Social science researcher Stacy Lischka of Colorado State University conducted a mail survey to find out why some Durango residents used the bear-resistant containers and others didn’t. Age, education level, and other demographic factors didn’t seem to matter much. Instead, the people least likely to lock up their trash were the ones with the most faith in the Colorado Parks & Wildlife Department. Residents who thought state and local wildlife management were already doing a good job were less likely to think their own garbage handling would make a difference. “If Parks & Wildlife turns around and says, ‘We can’t do our job without you playing this critical individual role and keeping your garbage locked up,’ that can build on that trust piece,” Lischka says.
Another key factor that influenced people’s likelihood of locking up trash was their overall opinion of bears. “If we incorporate some of the information about the benefits of bears [into outreach campaigns], we actually increase people’s tolerance for them,” Lischka says. Spreading seeds and controlling insect populations are just two of the ecological benefits of having black bears around, but not everyone sees them as assets to the neighborhood. Keeping black bears out of human neighborhoods is just as much for the bears’ protection as it is for the humans’ so positive publicity and public education could go a long way to reduce the human-bear conflict rate.
Garshelis points to the changing attitudes toward bears as one reason that people shouldn’t assume warmer temperatures or higher amounts of winter bear activity will automatically lead to an increase in bear conflicts. For an incident to count as a human-bear conflict, a person has to react negatively to something the bear did. So a toppled trash can does not a conflict make, unless a human gets upset about it. Up until the 1960s, American black bears were in decline, due to hunting and habitat loss. And as recently the 1980s, it wasn’t unusual for homeowners to shoot bears dead over very mild property damage.
“Nowadays, publicly it would be disdained upon, and you could probably get ticketed for doing that. You’re allowed to shoot bears if they threaten your property, but if it just tips over your garbage can that’s not considered a reason to shoot the bear [anymore],” Garshelis says. Policies on how to handle dumpster-diving ursines vary widely by state. Today, many bears are tranqed and forcibly relocated rather than shot dead.
Today populations across the country are rebounding, because of changes to hunting laws, environmental education, and increased efforts to conserve bears’ habitats. Garshelis says that if the trends toward increased empathy for bears and greater recognition of bears’ role in ecosystems continue, increased tolerance for bears might cause the number of human-bear conflicts to fall, even if more bears are roaming during winter months.
However, human communities still have a long way to go in terms of educating people about bears and making sure that people in bear country are diligent about securing their food and garbage.
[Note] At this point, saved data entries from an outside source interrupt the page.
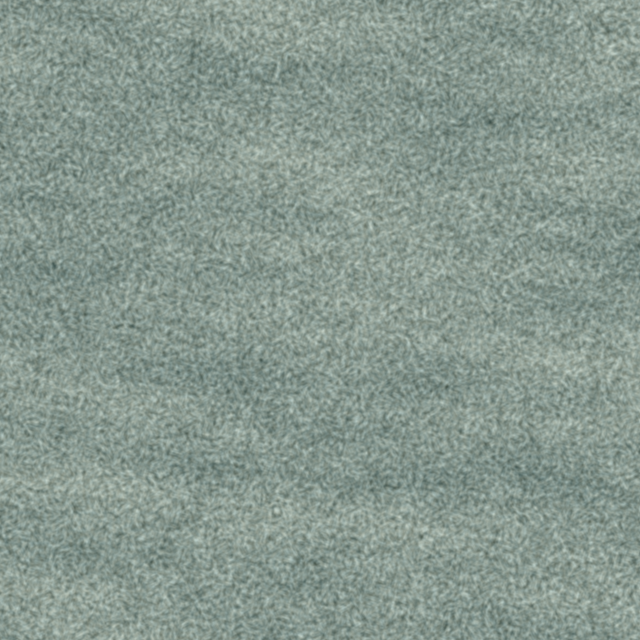
Give the GLSL for this texture, as a WebGL 1 fragment shader.

```glsl
precision highp float;
// Soft grey-green brushed felt: fine matted fibres over faint, slightly tilted bands.

uniform vec2 u_resolution;

const float PI = 3.14159265;

// Colour
const vec3 FELT_COLOR = vec3(0.533, 0.597, 0.563);
const vec3 WARM_TINT = vec3(0.6, 0.0, -0.5);

// Fibres: cells per canvas along and across each strand
const int DIRECTIONS = 4;
const vec2 FIBRE_SCALE = vec2(82.0, 148.0);
const float FINE_RATIO = 1.7;
const float FINE_SHARE = 0.45;
const float TUFT_SCALE = 36.0;
const float FIBRE_CONTRAST = 0.215;

// Broad shading
const float BAND_TILT = -0.12;
const vec2 BAND_SCALE = vec2(2.2, 9.0);
const vec2 STREAK_SCALE = vec2(6.0, 22.0);
const vec2 MOTTLE_SCALE = vec2(22.0, 34.0);
const float BAND_CONTRAST = 0.075;
const float STREAK_CONTRAST = 0.05;
const float MOTTLE_CONTRAST = 0.06;

// Creases and tint
const float CREASE_SCALE = 17.0;
const float CREASE_DEPTH = 0.045;
const float GRAIN_TINT = 0.045;
const float BAND_TINT = 0.25;

float hash(vec2 p) {
    return fract(sin(dot(p, vec2(127.1, 311.7))) * 43758.5453);
}

vec2 gradient(vec2 cell) {
    float angle = 2.0 * PI * hash(cell);
    return vec2(cos(angle), sin(angle));
}

// Gradient noise centred on zero
float noise(vec2 p) {
    vec2 cell = floor(p);
    vec2 f = p - cell;
    vec2 blend = f * f * f * (f * (f * 6.0 - 15.0) + 10.0);
    vec2 right = vec2(1.0, 0.0);
    vec2 up = vec2(0.0, 1.0);
    float a = dot(gradient(cell), f);
    float b = dot(gradient(cell + right), f - right);
    float c = dot(gradient(cell + up), f - up);
    float d = dot(gradient(cell + 1.0), f - 1.0);
    return mix(mix(a, b, blend.x), mix(c, d, blend.x), blend.y);
}

// Coordinates along and across a direction
vec2 turn(vec2 p, float angle) {
    float c = cos(angle);
    float s = sin(angle);
    return vec2(c * p.x + s * p.y, c * p.y - s * p.x);
}

// Short strands whose main direction changes from tuft to tuft
float fibres(vec2 uv) {
    float sum = 0.0;
    float power = 0.0;
    for (int i = 0; i < DIRECTIONS; i++) {
        float layer = float(i);
        float angle = PI * layer / float(DIRECTIONS) - 0.3;
        vec2 p = turn(uv, angle) * FIBRE_SCALE + 37.0 * layer;
        float strand = noise(p) + FINE_SHARE * noise(p * FINE_RATIO + 71.3);
        float tuft = noise(uv * TUFT_SCALE + 19.7 * layer + 5.3);
        float weight = 0.2 + smoothstep(-0.3, 0.35, tuft);
        sum += weight * strand;
        power += weight * weight;
    }
    return sum * inversesqrt(power);
}

// Sparse thin dark folds, mostly steep
float creases(vec2 uv) {
    vec2 p = turn(uv, 0.35) * vec2(1.3, 0.8) * CREASE_SCALE;
    float fold = 1.0 - smoothstep(0.0, 0.09, abs(noise(p + 43.1)));
    float mask = smoothstep(0.12, 0.4, noise(uv * CREASE_SCALE + 88.6));
    return fold * mask;
}

void main() {
    vec2 uv = gl_FragCoord.xy / min(u_resolution.x, u_resolution.y);
    vec2 banded = turn(uv, BAND_TILT);

    // Bands, streaks and mottling
    float band = BAND_CONTRAST * noise(banded * BAND_SCALE + 12.4)
               + STREAK_CONTRAST * noise(banded * STREAK_SCALE + 31.8);
    float mottle = MOTTLE_CONTRAST * noise(banded * MOTTLE_SCALE + 57.2);

    // Fibre relief
    float relief = FIBRE_CONTRAST * fibres(uv) - CREASE_DEPTH * creases(uv);

    // Lighter bands turn warmer, darker ones cooler
    float warmth = BAND_TINT * band + GRAIN_TINT * noise(uv * FIBRE_SCALE.y + 9.1);
    vec3 color = FELT_COLOR + band + mottle + relief + WARM_TINT * warmth;
    gl_FragColor = vec4(clamp(color, 0.0, 1.0), 1.0);
}
```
In 2017, the city of Durango gave another 400 bear-resistant garbage containers to residents and plans to distribute an additional 500 cans in 2018.
p dir=”ltr”>“I think there’s a perception that bears live in the mountains, people live in the valleys, and they live in separate places…But especially as landscapes become more developed, that’s just not likely,” Johnson says. “As the landscapes get more and more developed, we need to focus on thinking about how to coexist.”